Collection Online
Lord of the jaguar pelt throne, vase

Lord of the jaguar pelt throne, vase
700 CE-800 CE

earthenware, pigments
20.8 × 16.0 cm diameter
Place/s of Execution
Peten, Guatemala
Accession Number
Pre-Columbian Art
Credit Line
National Gallery of Victoria, Melbourne
Presented through the NGV Foundation by John Warner, Founder Benefactor, 2002
This digital record has been made available on NGV Collection Online through the generous support of The Vizard Foundation
Gallery location
The Ancient World
Level 2, NGV International
This rare black background vase was painted using pigments suspended in clay slip. The scene revealed is one of the Maya court. The ruler sits on a jaguar pelt atop a wide throne and sees his own image in a mirror held by a dwarf.
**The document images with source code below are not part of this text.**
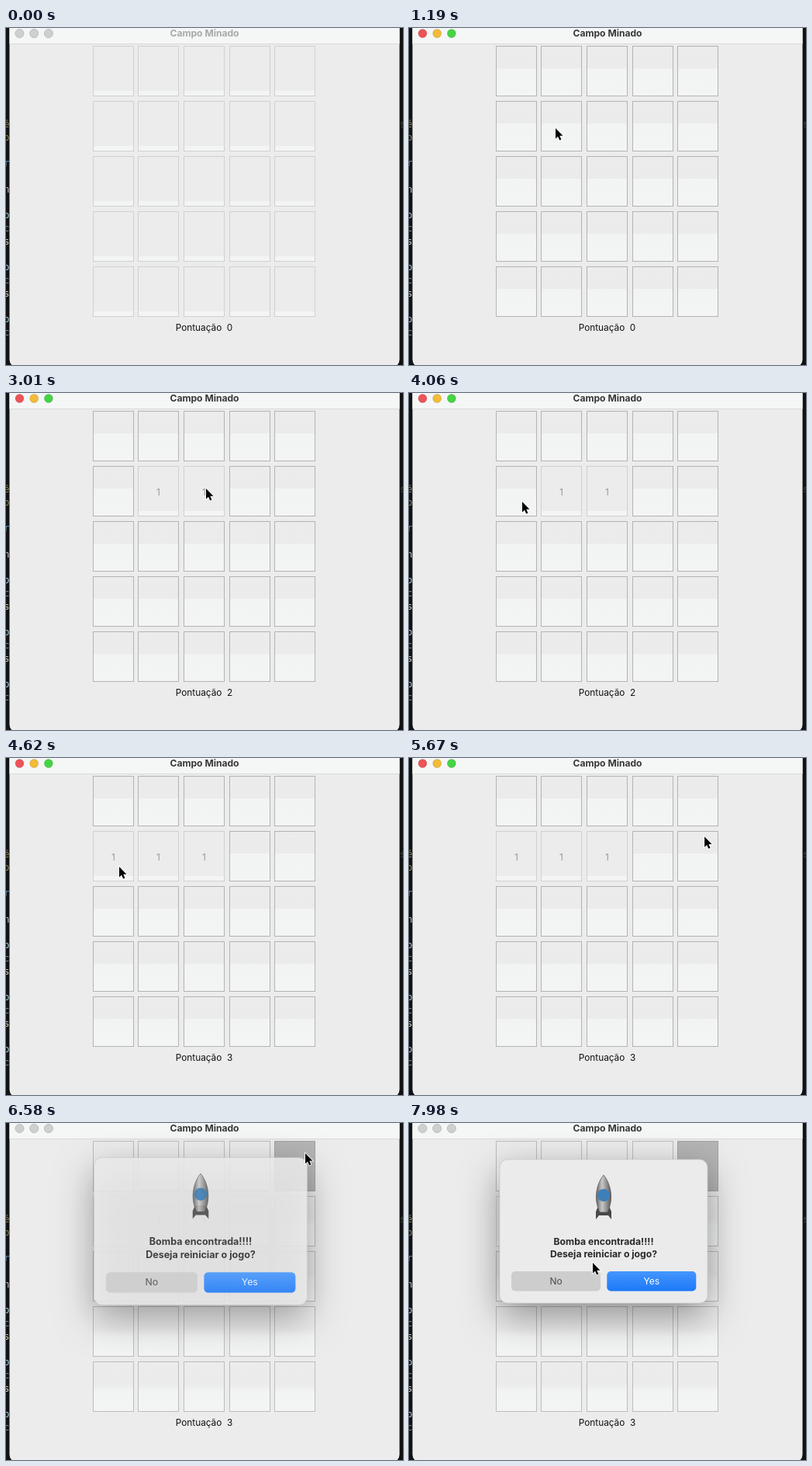
An HTML page with a canvas that plays this animation: 512 px wide and 434 px high, repeating every 8000 ms.

```html
<!DOCTYPE html>
<html lang="pt">
<head>
<meta charset="utf-8">
<title>Campo Minado</title>
<style>
html, body { margin: 0; height: 100%; overflow: hidden; background: #111214; }
canvas { display: block; }
</style>
</head>
<body>
<canvas id="stage" width="512" height="434"></canvas>
<script>
const g = document.getElementById('stage').getContext('2d');
const LOOP = 8000, STEP = 70;
const ACTIVE = 1190, ALERT = 6370, PRESS = 140;
const SANS = 'Inter, "Open Sans", sans-serif';
const MONO = '"DejaVu Sans Mono", monospace';

const BOMB = 4;
const pressedAt = { 6: 1260, 7: 2870, 5: 4270, [BOMB]: 6160 };
const isOpen = (i, t) => i !== BOMB && t >= pressedAt[i] + PRESS;

// pointer moves, each a curve from the last resting place
const moves = [
  { from: 420, to: 1050, end: [189, 129], bend: [183, 157] },
  { from: 1960, to: 2800, end: [258, 123], bend: [250, 210] },
  { from: 3220, to: 4060, end: [146, 140], bend: [546, 285] },
  { from: 4970, to: 5810, end: [386, 66], bend: [360, 320] },
  { from: 5810, to: 6160, end: [386, 39], bend: [386, 50] },
  { from: 6860, to: 7700, end: [355, 190], bend: [30, 215] },
  { from: 7700, to: 7980, end: [237, 180], bend: [117, 195] }
];

const arrow = new Path2D('M0 0V13.5L3 10.7 5.2 15.4 7.4 14.4 5.3 9.8H9.5Z');
const hull = new Path2D('M251 67C261 79 264 99 256 115H246C238 99 241 79 251 67Z');
const fins = new Path2D('M244 107L241 114V124L245 119H257L261 124V114L258 107Z');

const clamp = k => Math.max(0, Math.min(1, k));
const smooth = k => k * k * (3 - 2 * k);
const backOut = k => 1 + 2.7 * (k - 1) ** 3 + 1.7 * (k - 1) ** 2;

function box(x, y, w, h, r, fill) {
  g.beginPath();
  g.roundRect(x, y, w, h, r);
  g.fillStyle = fill;
  g.fill();
}

function disc(x, y, r, fill) {
  g.beginPath();
  g.arc(x, y, r, 0, 7);
  g.fillStyle = fill;
  g.fill();
}

function text(s, x, y, color, font = '12px ' + SANS, align = 'center') {
  g.font = font;
  g.textAlign = align;
  g.fillStyle = color;
  g.fillText(s, x, y);
}

function gradient(x0, y0, x1, y1, stops) {
  const fill = g.createLinearGradient(x0, y0, x1, y1);
  for (const at in stops) fill.addColorStop(at, stops[at]);
  return fill;
}

function drawEditor() {
  g.fillStyle = '#111214';
  g.fillRect(0, 0, 512, 434);
  const colors = { é: '#8f8a55', r: '#5f9fc4', n: '#d0d0d0', o: '#a9cfe4', c: '#888', s: '#dcdcb8' };
  [...'éo r n ocs ocs oc'].forEach((ch, i) =>
    text(ch, 4.5, 128 + 16.75 * i, colors[i < 2 ? 'é' : ch], '12px ' + MONO, 'right'));
  text('s', 508, 128, '#444', '12px ' + MONO, 'left');
}

function drawWindow(t, active) {
  box(4.5, -9, 503, 446, 10, '#ececec');
  box(4.5, -9, 503, 29, [10, 10, 0, 0], '#f5f6f6');
  g.fillStyle = '#d9d9d9';
  g.fillRect(4.5, 20, 503, 1);
  ['#ed5357', '#f3bb36', '#45d444'].forEach((color, i) => {
    disc(17.5 + 18.7 * i, 7, 5.5, active ? color : '#cfcfcf');
    g.strokeStyle = active ? 'rgba(0,0,0,.12)' : '#bdbdbd';
    g.stroke();
  });
  text('Campo Minado', 256, 11, t < ACTIVE ? '#a8a8a8' : '#383838', 'bold 12.1px ' + SANS);
}

function drawCell(i, t, active) {
  const x = Math.floor(112.3 + 58.6 * (i % 5));
  const y = Math.round(23 + 70.9 * Math.floor(i / 5));
  const open = isOpen(i, t), flat = open || t < ACTIVE;
  let border = active ? '#b3b3b3' : '#bcbcbc';
  if (flat) {
    border = '#d0d0d0';
    g.fillStyle = '#ececec';
  } else if (t >= pressedAt[i]) {
    border = '#a4a4a4';
    g.fillStyle = '#b4b4b4';
  } else {
    const edge = active ? .45 : .6;
    g.fillStyle = gradient(0, y, 0, y + 65, { 0: '#ececec', .44: '#ebebeb', [edge]: '#f2f3f3', 1: '#f3f5f4' });
  }
  g.fillRect(x, y, 53, 65);
  if (flat) {
    g.fillStyle = '#f3f4f4';
    g.fillRect(x + 1, y + 58, 51, 6);
  }
  g.strokeStyle = border;
  g.strokeRect(x + .5, y + .5, 52, 64);
  if (open) text('1', x + 26.5, y + 38, '#999');
}

function drawRocket() {
  g.fillStyle = '#484848';
  g.fill(fins);
  g.fillStyle = gradient(241, 0, 261, 0, { 0: '#5c5c5c', .4: '#c8c8c8', 1: '#555' });
  g.fill(hull);
  g.strokeStyle = '#555';
  g.stroke(hull);
  disc(251, 93, 8, '#3f7fb8');
}

function drawAlert(t) {
  const k = clamp((t - ALERT) / 280);
  const scale = .6 + .4 * backOut(k);
  g.save();
  g.globalAlpha = .5 + .5 * k;
  g.translate(251, 139.5);
  g.scale(scale, scale);
  g.translate(-251, -139.5);
  g.save();
  g.shadowColor = 'rgba(0,0,0,.4)';
  g.shadowBlur = 48;
  g.shadowOffsetY = 16;
  box(117, 47, 268, 185, 10, '#ebebeb');
  g.restore();
  g.strokeStyle = '#c8c8c8';
  g.lineWidth = .7;
  g.stroke();
  drawRocket();
  ['Bomba encontrada!!!!', 'Deseja reiniciar o jogo?'].forEach((line, i) =>
    text(line, 251, 157 + 16 * i, '#292929', 'bold 12.2px ' + SANS));
  box(132, 191, 115, 25.5, 5, '#cdcdcd');
  box(255.3, 191, 115, 25.5, 5, gradient(0, 191, 0, 217, { 0: '#4596fd', 1: '#1b78f8' }));
  text('No', 189.5, 207.5, '#4a4a4a');
  text('Yes', 312.7, 207.5, '#fff');
  g.restore();
}

function pointerAt(t) {
  let at = [183, 185];
  for (const { from, to, end, bend } of moves) {
    const k = smooth(clamp((t - from) / (to - from)));
    at = at.map((p, i) => (1 - k) ** 2 * p + 2 * k * (1 - k) * bend[i] + k * k * end[i]);
    if (t < to) break;
  }
  return at;
}

function drawPointer(t) {
  g.save();
  g.translate(...pointerAt(t));
  g.strokeStyle = '#fff';
  g.lineWidth = 1.6;
  g.stroke(arrow);
  g.fillStyle = '#000';
  g.fill(arrow);
  g.restore();
}

function draw(now) {
  const t = Math.floor(now % LOOP / STEP) * STEP;
  const active = t >= ACTIVE && t < ALERT;
  let score = 0;
  drawEditor();
  drawWindow(t, active);
  for (let i = 0; i < 25; i++) {
    drawCell(i, t, active);
    score += isOpen(i, t);
  }
  text('Pontuação  ' + score, 255.5, 390, '#111', '11.8px ' + SANS);
  if (t >= ALERT) drawAlert(t);
  if (t >= STEP) drawPointer(t);
}

const start = performance.now();
function tick() {
  draw(performance.now() - start);
  requestAnimationFrame(tick);
}
tick();
</script>
</body>
</html>
```
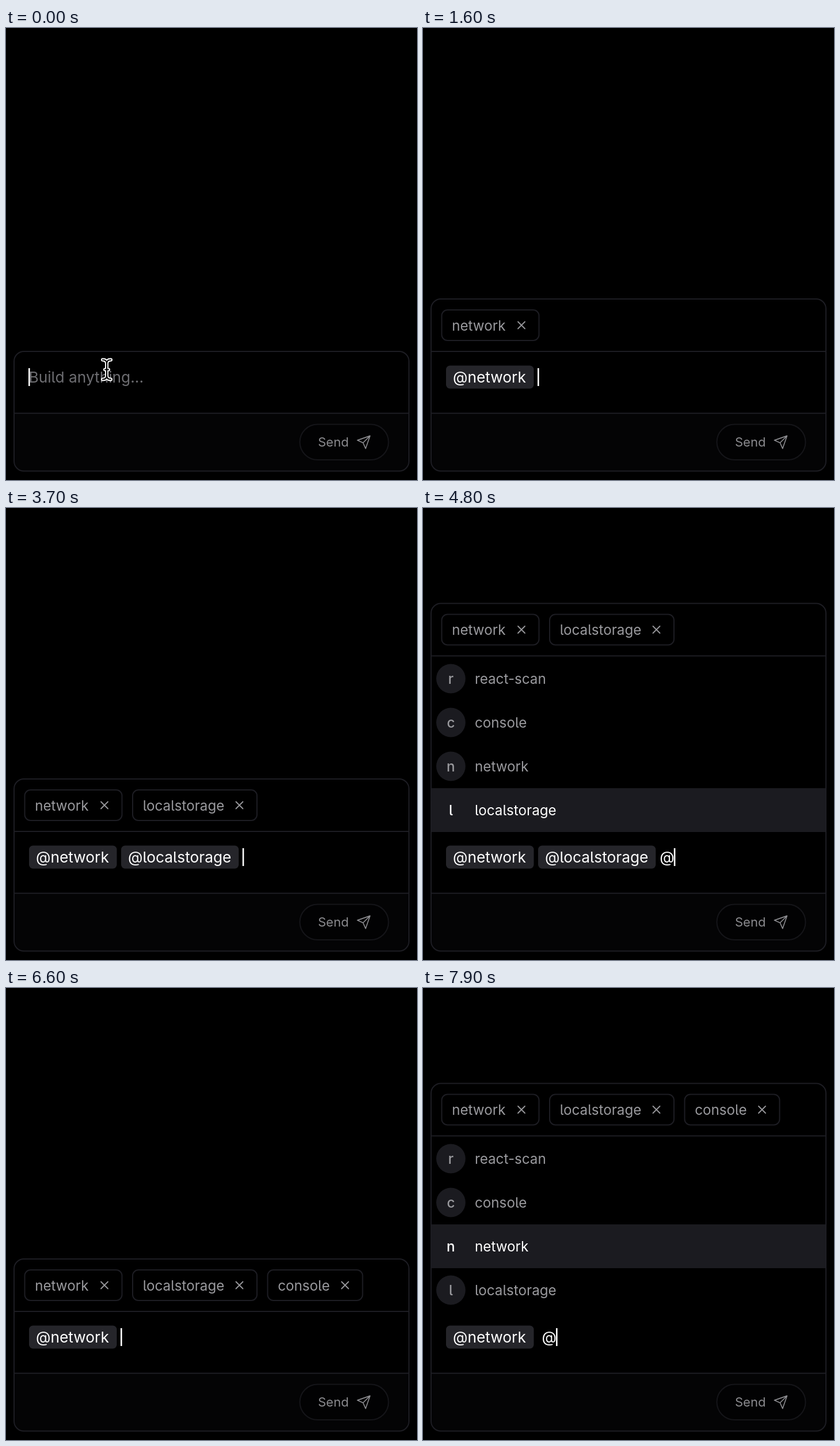
Write an HTML page that moves like this. It is 714 by 784 pixels and loops after 8 s.

```html
<!DOCTYPE html>
<html lang="en">
<head>
<meta charset="utf-8">
<title>Mention input</title>
<style>
  html, body { margin: 0; width: 100%; height: 100%; overflow: hidden; background: #000; }
  svg { display: block; width: 714px; height: 784px; font: 24.2px Inter, Roboto, sans-serif; font-feature-settings: "cv05"; }
  text { white-space: pre; fill: #9a9a9e; }
  .line { fill: none; stroke: #1d1d23; stroke-width: 2; }
  .chip { fill: #000; stroke: #1d1d23; stroke-width: 2; }
  .input { font-size: 26.3px; fill: #fff; }
  .icon { fill: none; stroke: #98989c; stroke-width: 1.8; stroke-linecap: round; stroke-linejoin: round; }
  .avatar { fill: #1b1b20; }
  .letter { text-anchor: middle; font-weight: 500; }
  .active { fill: #fff; }
</style>
</head>
<body>
<svg viewBox="0 0 714 784">
  <defs>
    <clipPath id="inside"><rect id="clip" x="14" width="686" rx="17"/></clipPath>
  </defs>
  <rect width="714" height="784" fill="#000"/>
  <g clip-path="url(#inside)">
    <rect x="14" y="668" width="686" height="101" fill="#040405"/>
    <g id="menu"></g>
  </g>
  <g id="chips"></g>
  <path class="line" d="M14 668.3H700"/>
  <rect id="frame" class="line" x="14" width="686" rx="17"/>
  <rect x="510.5" y="687.5" width="154" height="61.5" rx="30.7" fill="#020203" stroke="#151519" stroke-width="2"/>
  <text x="542" y="726" style="font-size:22px;fill:#8b8b8f">Send</text>
  <path class="icon" transform="translate(608.2 705.2) scale(1.1)" style="stroke-width:1.5;stroke:#8b8b8f"
        d="M22 2 11 13M22 2 15 22 11 13 2 9Z"/>
  <g id="input"></g>
  <rect id="caret" y="590" width="2.6" height="31" fill="#fff"/>
  <g id="pointer" fill="none" stroke-linecap="round">
    <path id="beam" d="M168 575.5Q175 575.5 175 582V603Q175 609.5 168 609.5M182 575.5Q175 575.5 175 582M182 609.5Q175 609.5 175 603M172 592.5H178"/>
    <use href="#beam" stroke="#fff" stroke-width="6"/>
    <use href="#beam" stroke="#000" stroke-width="2.2"/>
  </g>
</svg>
<script>
const LOOP = 8000, BOTTOM = 768.5, BLINK = 500;
const TOOLS = ["react-scan", "console", "network", "localstorage"];
const CHIP_WIDTH = { network: 170, localstorage: 217, console: 166 };
const PILL_WIDTH = { network: 152.5, localstorage: 204.3, console: 149 };
const AT_WIDTH = 25, SPACE = 7.5;

// Each step merges into the state; setting `tail` or `pills` restarts the caret blink.
const STEPS = [
  [0,    { pills: [], chips: [], tail: "", menu: false, active: 0 }],
  [400,  { tail: "@", menu: true }],
  [800,  { active: 1 }],
  [1200, { active: 2 }],
  [1600, { pills: ["network"], chips: ["network"], tail: "", menu: false }],
  [2300, { tail: "@", menu: true }],
  [2900, { active: 3 }],
  [3300, { pills: ["network", "localstorage"], chips: ["network", "localstorage"], tail: "", menu: false }],
  [4400, { tail: "@", menu: true }],
  [4900, { active: 2 }],
  [5100, { active: 1 }],
  [5300, { pills: ["network", "localstorage", "console"], chips: ["network", "localstorage", "console"], tail: "", menu: false }],
  [5900, { pills: ["network", "localstorage"] }],
  [6300, { pills: ["network"] }],
  [6900, { tail: " " }],
  [7450, { tail: " @", menu: true }],
  [7750, { active: 2 }],
];

const $ = id => document.getElementById(id);
const label = (x, y, text, cls = "") => `<text x="${x}" y="${y}" class="${cls}">${text}</text>`;

function stateAt(t) {
  const state = { typedAt: 0 };
  for (const [time, change] of STEPS) {
    if (time > t) break;
    Object.assign(state, change);
    if ("tail" in change || "pills" in change) state.typedAt = time;
  }
  return state;
}

function menuMarkup(active) {
  return TOOLS.map((name, i) => {
    const y = 258 + i * 76, on = i === active, cls = on ? "active" : "";
    const back = on
      ? `<rect class="avatar" x="14" y="${y}" width="686" height="76"/>`
      : `<circle class="avatar" cx="48.4" cy="${y + 38}" r="25.4"/>`;
    return back + label(48.4, y + 46.5, name[0], "letter " + cls) + label(90, y + 47, name, cls);
  }).join("");
}

function chipsMarkup(chips, top) {
  let x = 32;
  return chips.map(name => {
    const w = CHIP_WIDTH[name], cx = x + w - 31, cy = top + 45.5;
    const markup = `<rect class="chip" x="${x + 0.5}" y="${top + 19}" width="${w - 1}" height="53" rx="10"/>`
      + label(x + 18.2, cy + 9, name)
      + `<path class="icon" d="M${cx - 6} ${cy - 6}l12 12m0-12l-12 12"/>`;
    x += w + 17.5;
    return markup;
  }).join("") + `<path class="line" d="M14 ${top + 91}H700"/>`;
}

function drawInput({ pills, tail }) {
  let x = 40, markup = "";
  for (const name of pills) {
    markup += `<rect x="${x}" y="585.5" width="${PILL_WIDTH[name]}" height="40" rx="7" fill="#25252a"/>`
      + label(x + 12, 615, "@" + name, "input");
    x += PILL_WIDTH[name] + SPACE;
  }
  if (tail[0] === " ") x += SPACE - 0.5;
  if (tail.endsWith("@")) {
    markup += label(x - 0.5, 615, "@", "input");
    x += AT_WIDTH;
  }
  if (!pills.length && !tail)
    markup = `<text x="39.5" y="615" class="input" style="fill:#6d6d71">Build anything...</text>`;
  $("input").innerHTML = markup;
  $("caret").setAttribute("x", x - 1);
}

let drawn = "";
function render(t) {
  const state = stateAt(t), key = JSON.stringify(state);
  const blinkOn = Math.floor((t - state.typedAt) / BLINK) % 2 === 0;
  $("caret").style.display = blinkOn ? "" : "none";
  if (key === drawn) return;
  drawn = key;
  const top = 561 - (state.menu ? 304.5 : 0) - (state.chips.length ? 91 : 0);
  for (const id of ["frame", "clip"]) {
    $(id).setAttribute("y", top);
    $(id).setAttribute("height", BOTTOM - top);
  }
  $("menu").innerHTML = state.menu ? menuMarkup(state.active) : "";
  $("chips").innerHTML = state.chips.length ? chipsMarkup(state.chips, top) : "";
  $("pointer").style.display = state.typedAt === 0 ? "" : "none";
  drawInput(state);
}

const start = performance.now();
function tick() {
  render((performance.now() - start) % LOOP);
  requestAnimationFrame(tick);
}
tick();
</script>
</body>
</html>
```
He is surrounded by a coterie of courtiers, among them supplicant lords, servants bearing gifts and foodstuffs, parasol bearers and flysweeps. Despite the complexity of the human representations depicted here, there is no doubt about this ruler’s position at the apex of the chain of humanity.

Many styles of Maya vase painting thrived simultaneously in the tropical rainforest of northern Guatemala and adjacent Chiapas, Campeche, Quintana Roo, and Belize during the Classic period.  All were painted using pigments suspended in clay slip; no glaze was used in Pre-Columbian Mesoamerica. Maya ceramicists also incised vessels and created figures for burial on Jaina Island, which was considered sacred and possibly symbolic of the entrance to the Underworld, Xibalba.